MR. CARNEY: Some of them are high end, some of them are very low-dollar events, as you know. I think -- I'd point you to the campaign, but I think my understanding is the support this President has received from small donors is quite indicative of the broad grassroots support that's out there for him and his agenda.
But I think there's a sense that is reflected among the people who come out to support him for these events that is true broadly, and we've seen it anecdotally as well as in public opinion surveys in your newspapers and others, that people are feeling marginally better about the direction of the country, and most specifically, the economy. There's no question that the recovery is progressing. We have had sustained economic growth and sustained private sector job growth.
And we take nothing for granted in terms of further economic progress.
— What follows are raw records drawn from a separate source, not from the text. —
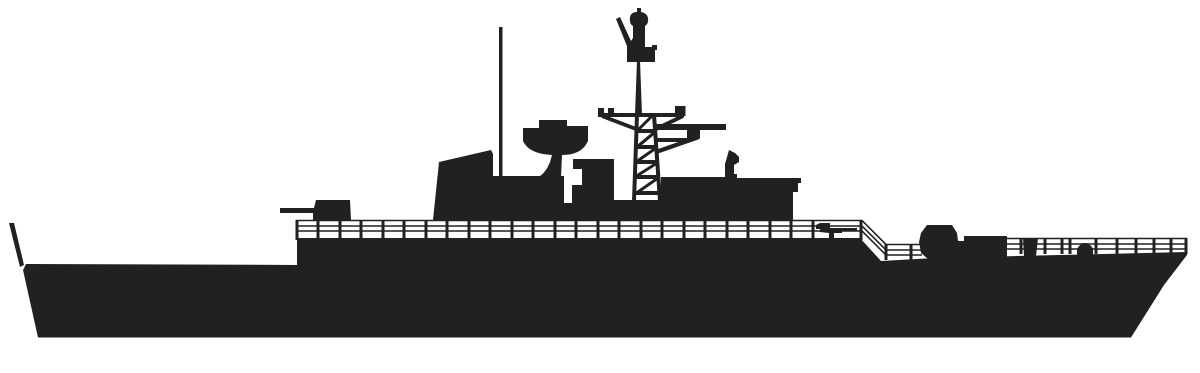
<!DOCTYPE html>
<html lang="en">
<head>
<meta charset="utf-8">
<title>Warship silhouette</title>
<style>
:root { --paper: #ffffff; --ink: #212121; }
html, body { margin: 0; padding: 0; overflow: hidden; background: var(--paper); }
.ship { display: block; width: 1200px; height: 373px; fill: var(--ink); }
.rails, .lattice { fill: none; stroke: var(--ink); }
.rails { stroke-width: 1.7; }
.lattice { stroke-width: 4; }
.post { stroke-width: 3; }
</style>
</head>
<body>
<svg class="ship" viewBox="0 0 1200 373" role="img" aria-label="Black side-view silhouette of a warship">
  <defs>
    <path id="post" class="post" d="M0 0V20"/>
    <path id="bow-post" class="post" d="M0 0V16"/>
  </defs>

  <g id="hull">
    <path d="M23 270L26 264L297 265V238H860L881 261L935 258L1187 252V255L1164 285L1131 337.500H38Z"/>
    <polygon points="9,223 14,223 24,265 20,267"/>
  </g>

  <g id="main-railing" class="rails">
    <path d="M296 220.500H862M296 226H862M296 231H862" />
    <use href="#post" x="297" y="220"/>
    <use href="#post" x="318" y="220"/>
    <use href="#post" x="340" y="220"/>
    <use href="#post" x="361" y="220"/>
    <use href="#post" x="383" y="220"/>
    <use href="#post" x="404" y="220"/>
    <use href="#post" x="426" y="220"/>
    <use href="#post" x="447" y="220"/>
    <use href="#post" x="469" y="220"/>
    <use href="#post" x="490" y="220"/>
    <use href="#post" x="512" y="220"/>
    <use href="#post" x="533" y="220"/>
    <use href="#post" x="555" y="220"/>
    <use href="#post" x="576" y="220"/>
    <use href="#post" x="598" y="220"/>
    <use href="#post" x="619" y="220"/>
    <use href="#post" x="641" y="220"/>
    <use href="#post" x="662" y="220"/>
    <use href="#post" x="684" y="220"/>
    <use href="#post" x="705" y="220"/>
    <use href="#post" x="727" y="220"/>
    <use href="#post" x="748" y="220"/>
    <use href="#post" x="770" y="220"/>
    <use href="#post" x="791" y="220"/>
    <use href="#post" x="813" y="220"/>
    <use href="#post" x="861" y="220"/>
  </g>

  <g id="bow-railing" class="rails">
    <path d="M862 220.500L886 244.500H922M862 226L886 250H922M862 231L886 255H922"/>
    <use href="#bow-post" x="886" y="244"/>
    <use href="#bow-post" x="911" y="244"/>
    <path d="M1006 238.500H1187M1006 244H1187M1006 249H1187"/>
    <use href="#bow-post" x="1021" y="238"/>
    <use href="#bow-post" x="1045" y="238"/>
    <use href="#bow-post" x="1062" y="238"/>
    <use href="#bow-post" x="1070" y="238"/>
    <use href="#bow-post" x="1096" y="238"/>
    <use href="#bow-post" x="1117" y="238"/>
    <use href="#bow-post" x="1136" y="238"/>
    <use href="#bow-post" x="1154" y="238"/>
    <use href="#bow-post" x="1171" y="238"/>
    <use href="#bow-post" x="1186" y="238"/>
  </g>

  <g id="superstructure">
    <path d="M433 220L439 162L491 150L493 154V176H564V203H572V185H582V169H573V159H614V200H661V177H725V174H737V178H801V183H798V192H793V220Z"/>
    <rect x="499" y="27" width="3.500" height="150"/>
  </g>

  <g id="radar-dish">
    <path d="M523 128H539V120H567V126H588V141Q582 155 562 155L561 177H539Q549 170 552 155Q529 154 523 141Z"/>
  </g>

  <g id="mast">
    <g class="lattice">
      <path d="M637 115L634 201M654 115L660 201M636 131H656M635 147H657M634 162H658M634 177H659M633 193H660"/>
      <path d="M652 116L637 131M655 132L637 147M656 148L636 162M657 163L635 177M658 178L635 194" stroke-width="3"/>
      <path d="M600 115H684M602 116L636 129M683 116L656 129M656 127H700M656 140H690M656 152L699 137"/>
    </g>
    <polygon points="637,60 640,60 642,115 635,115"/>
    <rect x="598" y="108" width="6" height="9"/>
    <rect x="608" y="108" width="6" height="7"/>
    <rect x="675" y="106" width="10.500" height="10"/>
    <path d="M656 124H726V130H700V138L687 143V130H656Z"/>
  </g>

  <g id="masthead">
    <path d="M627 62V46L616 19L620 17L631 41L633 38V26Q629 24 630 17Q631 12 637 12V8H641V12Q647 13 648 18Q649 23 645 26V47H652V45H657V50H655V62Z"/>
  </g>

  <g id="searchlight">
    <path d="M725 175V164L729 150L735 153L739 157V162L734 165V175Z"/>
  </g>

  <g id="aft-gun">
    <path d="M280 208H314L316 200H350L351 220H313V213H280Z"/>
  </g>

  <g id="deck-gun">
    <path d="M816 225L820 223H830V228H857V231H842V233H834V239H829V233L820 232V229H816Z"/>
  </g>

  <g id="forward-turret">
    <polygon points="927,225 952,225 957,233 958,241 964,241 964,236 1007,236 1007,257 928,259 921,253 919,242 921,233"/>
    <polygon points="1023,238 1038,238 1036,256 1024,256"/>
    <path d="M1077 255V249Q1080 243 1085 243Q1091 244 1093 249V255Z"/>
  </g>
</svg>
</body>
</html>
That's why passage of this payroll tax cut extension and unemployment insurance extension is so important -- because we are on the right path, we are moving in the right direction, and it is essential that Washington, A, does everything that's possible to further the recovery, and B, does nothing to muck it up. That's why, as I said, extension of the payroll tax cut is vital to continuing to grow the economy.
Q -- on the Zoellick replacement, the status of talks of who you guys are looking at? Is it at a staff level, or is the President actively involved in it?
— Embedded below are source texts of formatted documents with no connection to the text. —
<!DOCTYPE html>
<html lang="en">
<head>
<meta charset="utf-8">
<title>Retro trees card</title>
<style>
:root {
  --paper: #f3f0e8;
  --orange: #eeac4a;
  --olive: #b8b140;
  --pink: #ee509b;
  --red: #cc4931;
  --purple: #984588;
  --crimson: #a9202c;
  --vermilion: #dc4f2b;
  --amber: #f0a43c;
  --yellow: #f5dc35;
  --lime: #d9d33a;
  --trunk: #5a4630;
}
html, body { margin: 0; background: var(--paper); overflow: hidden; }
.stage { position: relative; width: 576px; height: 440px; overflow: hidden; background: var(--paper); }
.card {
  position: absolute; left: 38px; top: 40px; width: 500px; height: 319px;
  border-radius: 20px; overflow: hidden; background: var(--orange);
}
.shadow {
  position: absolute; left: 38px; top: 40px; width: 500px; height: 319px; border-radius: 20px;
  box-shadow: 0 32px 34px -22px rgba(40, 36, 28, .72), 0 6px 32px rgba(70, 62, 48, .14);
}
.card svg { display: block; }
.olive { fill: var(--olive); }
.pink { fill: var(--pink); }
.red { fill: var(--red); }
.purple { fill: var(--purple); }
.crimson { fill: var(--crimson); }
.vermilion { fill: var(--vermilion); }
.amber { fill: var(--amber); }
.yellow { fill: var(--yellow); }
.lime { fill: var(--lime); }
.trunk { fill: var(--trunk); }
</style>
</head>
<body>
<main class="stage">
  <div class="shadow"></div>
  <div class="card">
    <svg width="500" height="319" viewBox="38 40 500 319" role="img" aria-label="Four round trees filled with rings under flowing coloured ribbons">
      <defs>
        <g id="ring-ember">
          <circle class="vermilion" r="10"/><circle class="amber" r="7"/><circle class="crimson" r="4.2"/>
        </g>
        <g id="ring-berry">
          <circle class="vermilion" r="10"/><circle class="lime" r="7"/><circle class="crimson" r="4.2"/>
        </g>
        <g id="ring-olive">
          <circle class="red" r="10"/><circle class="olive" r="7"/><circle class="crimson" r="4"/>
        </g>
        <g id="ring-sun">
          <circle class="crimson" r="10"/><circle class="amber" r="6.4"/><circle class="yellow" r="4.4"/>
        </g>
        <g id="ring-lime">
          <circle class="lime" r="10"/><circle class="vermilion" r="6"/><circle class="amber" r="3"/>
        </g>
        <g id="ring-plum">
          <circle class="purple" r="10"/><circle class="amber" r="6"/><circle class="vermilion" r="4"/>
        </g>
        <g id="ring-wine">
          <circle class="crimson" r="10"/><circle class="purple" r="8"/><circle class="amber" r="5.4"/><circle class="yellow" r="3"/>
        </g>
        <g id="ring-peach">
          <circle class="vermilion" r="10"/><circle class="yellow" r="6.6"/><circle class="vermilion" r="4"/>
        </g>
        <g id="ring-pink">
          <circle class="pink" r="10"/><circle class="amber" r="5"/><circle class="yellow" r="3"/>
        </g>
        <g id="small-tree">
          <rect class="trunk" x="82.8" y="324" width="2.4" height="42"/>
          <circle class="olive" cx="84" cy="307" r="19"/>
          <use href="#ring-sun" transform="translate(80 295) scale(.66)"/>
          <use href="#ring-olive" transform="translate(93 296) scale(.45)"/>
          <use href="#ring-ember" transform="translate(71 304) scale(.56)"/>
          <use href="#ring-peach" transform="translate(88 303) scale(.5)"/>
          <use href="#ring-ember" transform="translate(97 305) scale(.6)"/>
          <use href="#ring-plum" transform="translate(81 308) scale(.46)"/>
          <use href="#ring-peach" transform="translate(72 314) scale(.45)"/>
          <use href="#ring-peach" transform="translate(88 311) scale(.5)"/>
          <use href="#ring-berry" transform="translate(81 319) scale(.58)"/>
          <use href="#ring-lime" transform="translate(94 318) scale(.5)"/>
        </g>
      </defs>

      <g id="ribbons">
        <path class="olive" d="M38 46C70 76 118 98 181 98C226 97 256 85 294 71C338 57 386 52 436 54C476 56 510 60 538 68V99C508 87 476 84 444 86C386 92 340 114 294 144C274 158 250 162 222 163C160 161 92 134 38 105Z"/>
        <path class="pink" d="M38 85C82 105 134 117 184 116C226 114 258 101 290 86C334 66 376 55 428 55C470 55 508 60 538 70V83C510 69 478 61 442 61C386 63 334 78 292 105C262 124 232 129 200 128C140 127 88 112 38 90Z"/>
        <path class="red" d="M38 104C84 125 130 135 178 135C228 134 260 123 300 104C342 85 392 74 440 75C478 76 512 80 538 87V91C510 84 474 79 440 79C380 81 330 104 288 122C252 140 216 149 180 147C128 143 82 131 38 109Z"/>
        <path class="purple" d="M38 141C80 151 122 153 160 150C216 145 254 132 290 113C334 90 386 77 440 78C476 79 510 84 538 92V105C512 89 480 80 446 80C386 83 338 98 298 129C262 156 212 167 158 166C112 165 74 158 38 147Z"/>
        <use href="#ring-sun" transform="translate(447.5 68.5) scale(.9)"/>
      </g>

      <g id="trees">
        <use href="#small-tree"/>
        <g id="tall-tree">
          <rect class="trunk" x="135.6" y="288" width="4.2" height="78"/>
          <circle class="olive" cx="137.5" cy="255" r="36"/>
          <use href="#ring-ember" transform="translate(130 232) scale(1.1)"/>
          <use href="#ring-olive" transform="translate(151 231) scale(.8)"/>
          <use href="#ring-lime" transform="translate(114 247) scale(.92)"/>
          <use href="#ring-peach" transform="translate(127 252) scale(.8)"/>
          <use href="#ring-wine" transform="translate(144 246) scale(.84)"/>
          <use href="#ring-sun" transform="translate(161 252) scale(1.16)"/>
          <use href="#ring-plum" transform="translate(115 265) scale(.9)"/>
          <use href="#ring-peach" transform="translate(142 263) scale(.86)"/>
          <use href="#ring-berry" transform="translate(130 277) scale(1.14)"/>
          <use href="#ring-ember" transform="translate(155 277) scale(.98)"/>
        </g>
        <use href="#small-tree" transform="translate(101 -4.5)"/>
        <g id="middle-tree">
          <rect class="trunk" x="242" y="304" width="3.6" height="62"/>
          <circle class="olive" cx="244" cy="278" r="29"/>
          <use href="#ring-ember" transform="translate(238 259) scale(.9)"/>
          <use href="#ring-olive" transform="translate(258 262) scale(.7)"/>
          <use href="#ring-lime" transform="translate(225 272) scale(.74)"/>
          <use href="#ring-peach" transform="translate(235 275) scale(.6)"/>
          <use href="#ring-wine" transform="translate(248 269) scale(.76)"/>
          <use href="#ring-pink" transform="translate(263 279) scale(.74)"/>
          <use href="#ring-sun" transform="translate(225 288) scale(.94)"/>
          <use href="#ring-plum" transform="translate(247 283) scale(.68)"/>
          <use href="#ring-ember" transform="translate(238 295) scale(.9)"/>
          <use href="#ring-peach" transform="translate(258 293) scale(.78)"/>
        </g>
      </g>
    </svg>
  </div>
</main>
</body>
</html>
MR. CARNEY: I have no further information on that process.
Q Jay, in light of the Boeing visit today, what does the President think of this contention from U.S. air carriers, including Delta, that the export policies have benefited foreign carriers in terms of financing planes?
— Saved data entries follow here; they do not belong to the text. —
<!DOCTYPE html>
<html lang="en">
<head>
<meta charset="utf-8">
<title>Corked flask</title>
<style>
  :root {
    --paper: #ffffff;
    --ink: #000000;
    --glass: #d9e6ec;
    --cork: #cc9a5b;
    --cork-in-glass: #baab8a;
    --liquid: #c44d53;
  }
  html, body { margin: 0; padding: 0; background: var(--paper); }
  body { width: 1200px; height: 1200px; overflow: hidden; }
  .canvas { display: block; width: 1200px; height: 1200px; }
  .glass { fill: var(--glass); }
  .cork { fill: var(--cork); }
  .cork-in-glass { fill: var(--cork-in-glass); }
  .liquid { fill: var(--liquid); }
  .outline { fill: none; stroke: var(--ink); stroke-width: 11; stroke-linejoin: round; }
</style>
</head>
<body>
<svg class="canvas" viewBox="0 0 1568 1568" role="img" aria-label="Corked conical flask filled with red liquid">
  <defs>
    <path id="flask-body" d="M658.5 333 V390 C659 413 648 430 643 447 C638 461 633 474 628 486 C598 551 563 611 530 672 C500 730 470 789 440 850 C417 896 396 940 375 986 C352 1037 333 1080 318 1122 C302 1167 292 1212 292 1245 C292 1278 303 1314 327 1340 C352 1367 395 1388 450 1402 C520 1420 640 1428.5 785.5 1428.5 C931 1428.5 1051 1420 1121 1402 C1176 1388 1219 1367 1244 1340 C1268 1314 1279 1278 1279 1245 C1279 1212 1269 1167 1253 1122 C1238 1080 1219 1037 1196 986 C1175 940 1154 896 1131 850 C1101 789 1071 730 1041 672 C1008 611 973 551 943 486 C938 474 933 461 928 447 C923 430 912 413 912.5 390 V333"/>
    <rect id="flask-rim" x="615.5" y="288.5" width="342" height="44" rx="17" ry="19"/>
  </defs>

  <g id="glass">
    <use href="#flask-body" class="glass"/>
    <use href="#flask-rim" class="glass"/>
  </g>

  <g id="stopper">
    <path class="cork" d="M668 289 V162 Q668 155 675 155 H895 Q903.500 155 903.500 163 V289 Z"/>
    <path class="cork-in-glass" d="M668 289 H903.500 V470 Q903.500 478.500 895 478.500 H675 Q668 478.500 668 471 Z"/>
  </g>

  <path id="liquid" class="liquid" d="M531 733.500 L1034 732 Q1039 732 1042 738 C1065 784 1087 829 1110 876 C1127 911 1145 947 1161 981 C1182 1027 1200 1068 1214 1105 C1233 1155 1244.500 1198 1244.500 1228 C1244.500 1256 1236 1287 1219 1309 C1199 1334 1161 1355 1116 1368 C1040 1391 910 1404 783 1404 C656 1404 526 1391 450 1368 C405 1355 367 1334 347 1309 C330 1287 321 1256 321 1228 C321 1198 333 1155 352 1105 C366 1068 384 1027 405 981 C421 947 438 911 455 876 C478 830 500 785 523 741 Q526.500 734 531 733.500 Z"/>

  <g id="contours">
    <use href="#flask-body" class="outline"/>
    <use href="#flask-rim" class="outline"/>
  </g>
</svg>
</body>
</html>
MR. CARNEY: Well, I would have to get back to you with a more complete response, but this President believes that the policies that the administration has pursued, including with regard to his export agenda, have been broadly beneficial to manufacture and export of American products. And that would include large and small products.
Q Why didn’t we get to see Al Green's sing -- that was a bummer.
MR. CARNEY: I'm sorry you didn’t. It was pretty amazing.
Q -- we could hear it.
MR. CARNEY: He has some serious pipes. He can sing. It was really nice.
Q Why didn’t the President sing?
MR. CARNEY: Well, you heard the President make -- comment on that. I think he said it best. He was just there to talk about his agenda. But I know he enjoyed -- although he wasn’t in the room, he was down the hall, but he heard some of Al Green singing and I know he enjoyed it.
Q The people, they just all sat in their seats, there was no, like, dancing or cheering -- or what was it like in there? Because we didn’t get to see any of it.
MR. CARNEY: People were sort of clapping along and cheering and stuff. Nobody stood up.
Q It's kind of a slowish song, I guess, yes.
MR. CARNEY: He was good.
Is that it?
Q Thank you.
END 9:35 A.M. PST
MR. CARNEY: All of us, from the President on down, are greatly saddened by the news that Anthony Shadid had died while reporting in Syria. Anthony Shadid was one of the best, perhaps the finest, foreign correspondent working today, in my opinion -- for what it’s worth. And it’s a tragic loss to journalism, to The New York Times, most importantly to his family. And our thoughts and prayers, the President’s thoughts and prayers are with his wife and children.
Q Jay, did you ever (inaudible) with him?
MR. CARNEY: Not as a reporter, but he was in Iraq some when I was there with the Vice President. I just was a great admirer of his work. And the most important thing is that he took extraordinary risks in order to give voice to the popular movements within the Arab world, within the region. And it was because of some of the risks he took that leaders around the world were aware of things that were happening and changes that were taking place in the region.
And the fact that he was in Syria speaks exactly to that, where were it not for Anthony or reporters like him, we would know a lot less about the absolute brutality of the Assad regime and the democratic aspirations of the Syrian people. It’s a great, great loss.